Could you repeat all of the entries exactly, leaving out any pictures?

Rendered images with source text
+++++
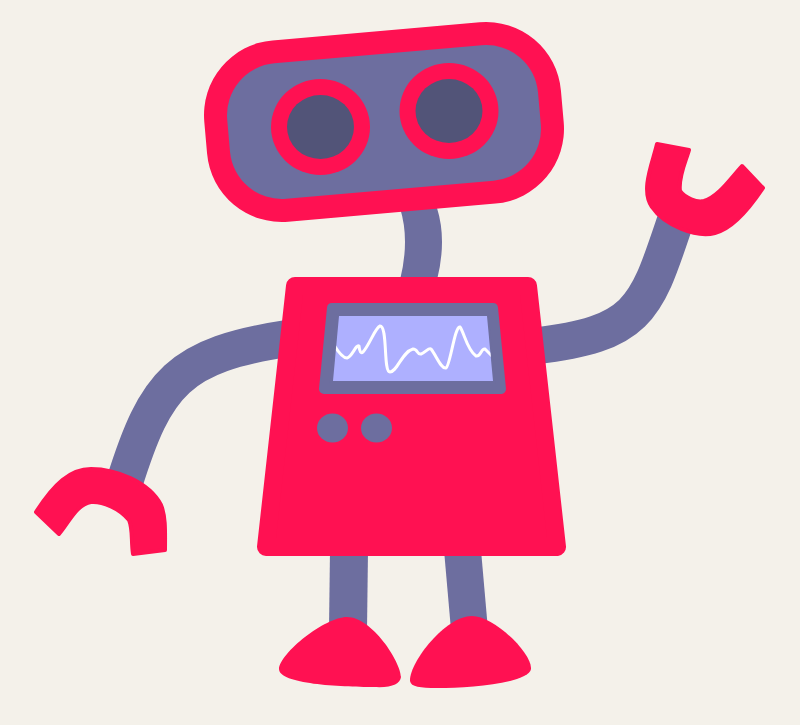
<!DOCTYPE html>
<html lang="en">
<head>
<meta charset="utf-8">
<title>Waving robot</title>
<style>
:root {
  --paper: #f4f1ea;
  --red: #ff1152;
  --steel: #6d6e9f;
  --lens: #525478;
  --screen: #aeb0ff;
  --signal: #ffffff;
}
html, body { margin: 0; height: 100%; overflow: hidden; background: var(--paper); }
svg { display: block; width: 800px; height: 725px; }
.red { fill: var(--red); }
.steel { fill: var(--steel); }
.lens { fill: var(--lens); }
.screen { fill: var(--screen); }
.limb { fill: none; stroke: var(--steel); stroke-width: 37; }
.body { stroke: var(--red); stroke-width: 18; stroke-linejoin: round; }
.bezel { stroke: var(--steel); stroke-width: 10; stroke-linejoin: round; }
.hand { stroke: var(--red); stroke-width: 4; stroke-linejoin: round; }
.signal { fill: none; stroke: var(--signal); stroke-width: 3; stroke-linejoin: round; }
</style>
</head>
<body>
<svg viewBox="0 0 800 725" role="img" aria-label="Red robot waving one hand">
  <defs>
    <clipPath id="screen-area"><polygon points="339,316 487,316 493,381 333,381"/></clipPath>
    <g id="eye">
      <ellipse class="red" rx="49.5" ry="48"/>
      <ellipse class="lens" rx="33.5" ry="32"/>
    </g>
  </defs>

  <g id="limbs">
    <path class="steel" d="M400 208H437Q447 240 437 280H400Q410 240 400 208Z"/>
    <path class="limb" d="M290 338C178 355 156 382 124 484"/>
    <path class="limb" d="M535 346C640 334 646 308 675 222"/>
    <polygon class="steel" points="330,550 368,550 367,630 329,630"/>
    <polygon class="steel" points="444,550 481,550 488,630 451,630"/>
  </g>

  <g id="hands">
    <path class="red hand" d="M36 512C54 484 70 469 91 469C116 469 149 482 161 505C166 517 165 534 165 550L133 554C131 541 133 529 129 520C119 508 102 501 91 502C77 504 69 522 59 534Z"/>
    <path class="red hand" d="M657 144L689 150C686 161 678 177 680 191C685 198 697 203 704 201C719 196 730 179 742 166L763 188C749 209 732 229 715 233C696 238 664 225 652 207C640 190 653 162 657 144Z"/>
  </g>

  <g id="feet">
    <path class="red" d="M279 669C280 653 325 617 347 617C372 617 401 662 401 677C400 684 392 688 374 687C340 687 279 684 279 669Z"/>
    <path class="red" d="M410 681C409 663 445 616 472 616C494 616 532 653 531 669C529 683 470 688 437 688C420 688 411 687 410 681Z"/>
  </g>

  <g id="torso">
    <polygon class="red body" points="295,286 528,286 557,547 266,547"/>
    <polygon class="steel bezel" points="332,308 493,308 501,389 324,389"/>
    <polygon class="screen" points="339,316 487,316 493,381 333,381"/>
    <path class="signal" clip-path="url(#screen-area)" d="M334 345Q342 358 347 358C352 357 356 344 359 346Q360 355 363 352C370 344 375 328 380 326C388 326 383 372 390 372C397 372 402 352 413 349C418 349 417 355 421 354C426 352 429 347 431 349C436 355 441 369 446 368C450 366 455 325 460 327C464 332 467 350 476 356C481 357 481 348 485 349L494 358"/>
    <ellipse class="steel" cx="332.500" cy="428" rx="15.500" ry="14.500"/>
    <ellipse class="steel" cx="376.500" cy="428" rx="15.500" ry="14.500"/>
  </g>

  <g id="head">
    <g transform="rotate(-5 384 122)">
      <rect class="red" x="205" y="31" width="358" height="182" rx="75"/>
      <rect class="steel" x="228" y="54" width="312" height="136" rx="52"/>
    </g>
    <use href="#eye" x="320.500" y="127"/>
    <use href="#eye" x="449" y="111"/>
  </g>
</svg>
</body>
</html>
+++++
» **Response to the task**:
<!DOCTYPE html>
<html lang="en">
<head>
<meta charset="utf-8">
<title>Waving robot</title>
<style>
:root {
  --paper: #f4f1ea;
  --red: #ff1152;
  --steel: #6d6e9f;
  --lens: #525478;
  --screen: #aeb0ff;
  --signal: #ffffff;
}
html, body { margin: 0; height: 100%; overflow: hidden; background: var(--paper); }
svg { display: block; width: 800px; height: 725px; }
.red { fill: var(--red); }
.steel { fill: var(--steel); }
.lens { fill: var(--lens); }
.screen { fill: var(--screen); }
.limb { fill: none; stroke: var(--steel); stroke-width: 37; }
.body { stroke: var(--red); stroke-width: 18; stroke-linejoin: round; }
.bezel { stroke: var(--steel); stroke-width: 10; stroke-linejoin: round; }
.hand { stroke: var(--red); stroke-width: 4; stroke-linejoin: round; }
.signal { fill: none; stroke: var(--signal); stroke-width: 3; stroke-linejoin: round; }
</style>
</head>
<body>
<svg viewBox="0 0 800 725" role="img" aria-label="Red robot waving one hand">
  <defs>
    <clipPath id="screen-area"><polygon points="339,316 487,316 493,381 333,381"/></clipPath>
    <g id="eye">
      <ellipse class="red" rx="49.5" ry="48"/>
      <ellipse class="lens" rx="33.5" ry="32"/>
    </g>
  </defs>

  <g id="limbs">
    <path class="steel" d="M400 208H437Q447 240 437 280H400Q410 240 400 208Z"/>
    <path class="limb" d="M290 338C178 355 156 382 124 484"/>
    <path class="limb" d="M535 346C640 334 646 308 675 222"/>
    <polygon class="steel" points="330,550 368,550 367,630 329,630"/>
    <polygon class="steel" points="444,550 481,550 488,630 451,630"/>
  </g>

  <g id="hands">
    <path class="red hand" d="M36 512C54 484 70 469 91 469C116 469 149 482 161 505C166 517 165 534 165 550L133 554C131 541 133 529 129 520C119 508 102 501 91 502C77 504 69 522 59 534Z"/>
    <path class="red hand" d="M657 144L689 150C686 161 678 177 680 191C685 198 697 203 704 201C719 196 730 179 742 166L763 188C749 209 732 229 715 233C696 238 664 225 652 207C640 190 653 162 657 144Z"/>
  </g>

  <g id="feet">
    <path class="red" d="M279 669C280 653 325 617 347 617C372 617 401 662 401 677C400 684 392 688 374 687C340 687 279 684 279 669Z"/>
    <path class="red" d="M410 681C409 663 445 616 472 616C494 616 532 653 531 669C529 683 470 688 437 688C420 688 411 687 410 681Z"/>
  </g>

  <g id="torso">
    <polygon class="red body" points="295,286 528,286 557,547 266,547"/>
    <polygon class="steel bezel" points="332,308 493,308 501,389 324,389"/>
    <polygon class="screen" points="339,316 487,316 493,381 333,381"/>
    <path class="signal" clip-path="url(#screen-area)" d="M334 345Q342 358 347 358C352 357 356 344 359 346Q360 355 363 352C370 344 375 328 380 326C388 326 383 372 390 372C397 372 402 352 413 349C418 349 417 355 421 354C426 352 429 347 431 349C436 355 441 369 446 368C450 366 455 325 460 327C464 332 467 350 476 356C481 357 481 348 485 349L494 358"/>
    <ellipse class="steel" cx="332.500" cy="428" rx="15.500" ry="14.500"/>
    <ellipse class="steel" cx="376.500" cy="428" rx="15.500" ry="14.500"/>
  </g>

  <g id="head">
    <g transform="rotate(-5 384 122)">
      <rect class="red" x="205" y="31" width="358" height="182" rx="75"/>
      <rect class="steel" x="228" y="54" width="312" height="136" rx="52"/>
    </g>
    <use href="#eye" x="320.500" y="127"/>
    <use href="#eye" x="449" y="111"/>
  </g>
</svg>
</body>
</html>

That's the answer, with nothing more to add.